Google also said it doesn’t allow it whatever app to use the same mechanism as Boomerang, including that of Google. (Of course, Google apps have the advantage of deep integrations with the Android operating system. Developers can’t tap into some sort of “Family Link API”, for example, to get a similar ability to control a child’s device. )
“We recognize the value of supervising apps in various contexts and developers are free to create this experience with adequate guarantees,” said a Google spokesman.
More generally, Boomerang’s experience is similar to that of iOS apps for parental control passed last year. Like those apps, Boomerang also came up against security protection designed to protect an entire app store from offensive software. But the general rule leaves no room for exceptions. Google, meanwhile, claims that its operating system security shouldn’t be “circumvented” in this way. At the same time, however, it offered no official means of interacting with its operating system and parental screen / time control functions. Instead, alternative screen time apps need to figure out how to basically hack the system to exist in the first place, although there is a clear consumer demand for their offerings.
The particular case of Boomerang also reveals the complexities related to having or dying a business for the vagaries of an app review process.
It’s easy enough to argue that the developer should have simply removed the feature and moved on, but the developer seemed to believe that the functionality would be fine, as demonstrated by previous approvals and approval received on at least one of his appeals. In addition, the developer has an incentive to fight for the feature because it’s something that users have said they want – or rather, what they asked for, to make the app worth paying.
If someone from Google had just picked up the phone and explained to Boomerang what was wrong and what alternative methods would have been allowed, the case may not have dragged on this way. In the meantime, Boomerang has probably lost user trust and its removal has certainly affected its business in the short term.
Reached for a follow-up, Payeur expressed continued frustration, despite the app being re-approved for the distribution of the Play Store.
“It took more than a month for Google to provide us with this feedback,” he said, referring to the prohibited use of APIs which was the real problem. “We are currently digesting this,” he said, adding how difficult it was to not be able to talk to Google teams to get proper communication.ication and feedback in the past few weeks.

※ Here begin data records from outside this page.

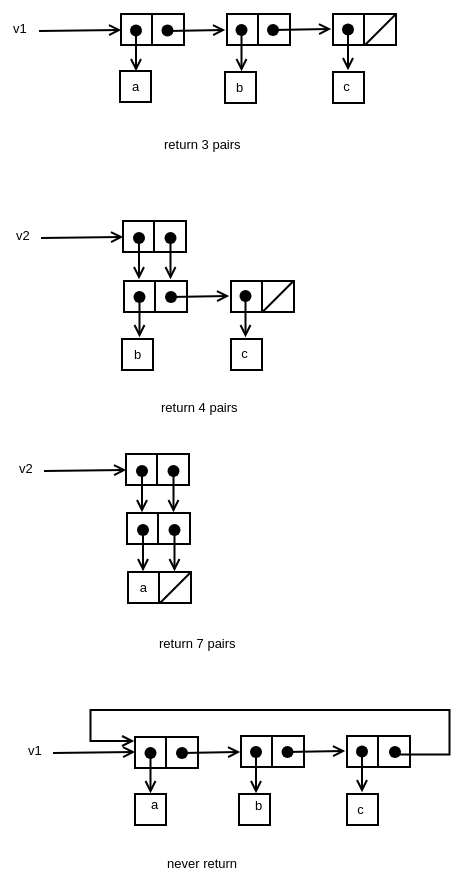
<!DOCTYPE html>
<html lang="en">
<head>
<meta charset="utf-8">
<title>Box-and-pointer diagrams</title>
<style>
:root { --ink: #000; --paper: #fff; --stroke: 2px; }
* { box-sizing: border-box; }
html, body { margin: 0; overflow: hidden; background: var(--paper); }
.diagram {
  position: relative; width: 464px; height: 884px; overflow: hidden;
  color: var(--ink); font: 13px/16px "Liberation Sans", Arial, sans-serif;
}
.pair, .atom, .variable, .caption { position: absolute; left: var(--x); top: var(--y); margin: 0; white-space: nowrap; }
.pair { display: grid; grid-template-columns: 1fr 1fr; width: 65px; height: 33px; border: var(--stroke) solid var(--ink); }
.pair span { display: flex; align-items: center; justify-content: center; }
.pair span:first-child { border-right: var(--stroke) solid var(--ink); }
.atom { display: flex; align-items: center; justify-content: center; width: 33px; height: 33px; border: var(--stroke) solid var(--ink); }
.atom span { transform: translate(var(--dx, 0), var(--dy, 0)); }
.pointers { position: absolute; left: 0; top: 0; fill: none; stroke: var(--ink); stroke-width: 2; }
.arrows { marker-end: url(#arrowhead); }
.arrows * { marker-end: url(#arrowhead); }
.dots { fill: var(--ink); stroke: none; }
</style>
</head>
<body>
<main class="diagram">

  <!-- Three pairs -->
  <p class="variable" style="--x:13px;--y:21px">v1</p>
  <div class="pair" style="--x:120px;--y:13px"><span></span><span></span></div>
  <div class="pair" style="--x:226px;--y:13px"><span></span><span></span></div>
  <div class="pair" style="--x:332px;--y:13px"><span></span><span></span></div>
  <div class="atom" style="--x:119px;--y:70px"><span>a</span></div>
  <div class="atom" style="--x:224px;--y:71px;--dx:-1px"><span>b</span></div>
  <div class="atom" style="--x:332px;--y:71px;--dx:-2px;--dy:-1px"><span>c</span></div>
  <p class="caption" style="--x:164px;--y:137px">return 3 pairs</p>

  <!-- Four pairs -->
  <p class="variable" style="--x:16px;--y:228px">v2</p>
  <div class="pair" style="--x:122px;--y:220px"><span></span><span></span></div>
  <div class="pair" style="--x:123px;--y:280px"><span></span><span></span></div>
  <div class="pair" style="--x:230px;--y:280px"><span></span><span></span></div>
  <div class="atom" style="--x:121px;--y:338px"><span>b</span></div>
  <div class="atom" style="--x:230px;--y:338px;--dx:-2px;--dy:-1px"><span>c</span></div>
  <p class="caption" style="--x:161px;--y:400px">return 4 pairs</p>

  <!-- Seven pairs -->
  <p class="variable" style="--x:19px;--y:461px">v2</p>
  <div class="pair" style="--x:125px;--y:453px"><span></span><span></span></div>
  <div class="pair" style="--x:126px;--y:512px"><span></span><span></span></div>
  <div class="pair" style="--x:127px;--y:571px"><span>a</span><span></span></div>
  <p class="caption" style="--x:159px;--y:636px">return 7 pairs</p>

  <!-- Cycle -->
  <p class="variable" style="--x:28px;--y:743px">v1</p>
  <div class="pair" style="--x:134px;--y:736px"><span></span><span></span></div>
  <div class="pair" style="--x:240px;--y:735px"><span></span><span></span></div>
  <div class="pair" style="--x:346px;--y:735px"><span></span><span></span></div>
  <div class="atom" style="--x:134px;--y:793px;--dx:4px;--dy:-5px"><span>a</span></div>
  <div class="atom" style="--x:238px;--y:793px;--dx:4px;--dy:-4px"><span>b</span></div>
  <div class="atom" style="--x:346px;--y:793px;--dx:-2px"><span>c</span></div>
  <p class="caption" style="--x:167px;--y:856px">never return</p>

  <svg class="pointers" width="464" height="884" viewBox="0 0 464 884" aria-hidden="true">
    <defs>
      <marker id="arrowhead" markerUnits="userSpaceOnUse" markerWidth="14" markerHeight="14" refX="11" refY="7" orient="auto" overflow="visible">
        <path d="M1 2 11 7 1 12" fill="none" stroke="#000" stroke-width="2"/>
      </marker>
      <circle id="dot" r="6"/>
      <line id="nil" x1="0" y1="31" x2="31" y2="0"/>
    </defs>

    <g class="arrows">
      <line x1="39" y1="31" x2="119" y2="30"/>
      <line x1="168" y1="31" x2="223" y2="30"/>
      <line x1="273" y1="30" x2="329" y2="29"/>
      <line x1="136" y1="31" x2="136" y2="69"/>
      <line x1="241.5" y1="30" x2="241.5" y2="69"/>
      <line x1="348" y1="30" x2="348" y2="68"/>

      <line x1="41" y1="238" x2="121" y2="237"/>
      <line x1="139" y1="238" x2="139" y2="277"/>
      <line x1="170.5" y1="238" x2="170.5" y2="277"/>
      <line x1="139.5" y1="297" x2="139.5" y2="335"/>
      <line x1="171" y1="297" x2="227" y2="296"/>
      <line x1="245.5" y1="296" x2="245.5" y2="335"/>

      <line x1="44" y1="471" x2="124" y2="470"/>
      <line x1="142" y1="471" x2="142" y2="510"/>
      <line x1="173.5" y1="471" x2="173.5" y2="510"/>
      <line x1="143" y1="530" x2="143" y2="569"/>
      <line x1="174.5" y1="530" x2="174.5" y2="569"/>

      <line x1="53" y1="753" x2="133" y2="752"/>
      <line x1="182" y1="753" x2="238" y2="752"/>
      <line x1="287" y1="752" x2="343" y2="751"/>
      <line x1="150.5" y1="753" x2="150.5" y2="791"/>
      <line x1="256" y1="752" x2="256" y2="791"/>
      <line x1="362" y1="752" x2="362" y2="790"/>
      <polyline points="395,754.5 449.5,754.5 449.5,710 90.5,710 90.5,741 132,741"/>
    </g>

    <g class="slashes">
      <use href="#nil" x="365" y="14"/>
      <use href="#nil" x="262.5" y="281"/>
      <use href="#nil" x="160" y="572"/>
    </g>

    <g class="dots">
      <use href="#dot" x="136" y="30.5"/>
      <use href="#dot" x="167.5" y="30.5"/>
      <use href="#dot" x="241.5" y="30"/>
      <use href="#dot" x="273" y="30"/>
      <use href="#dot" x="348" y="29.5"/>
      <use href="#dot" x="139" y="238"/>
      <use href="#dot" x="170.5" y="238"/>
      <use href="#dot" x="139.5" y="297"/>
      <use href="#dot" x="171" y="297"/>
      <use href="#dot" x="245.5" y="296"/>
      <use href="#dot" x="142" y="471"/>
      <use href="#dot" x="173.5" y="471"/>
      <use href="#dot" x="143" y="530"/>
      <use href="#dot" x="174.5" y="530"/>
      <use href="#dot" x="150.5" y="753"/>
      <use href="#dot" x="182" y="753"/>
      <use href="#dot" x="256" y="752"/>
      <use href="#dot" x="287.5" y="752"/>
      <use href="#dot" x="362" y="751.5"/>
      <use href="#dot" x="395" y="752"/>
    </g>
  </svg>
</main>
</body>
</html>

Boomerang has started collecting the names of other apps with similar impact, lile Filter Chrome, Minder Parental Control and Netsanity. The company claims that other apps can contact privately to discuss, if they prefer.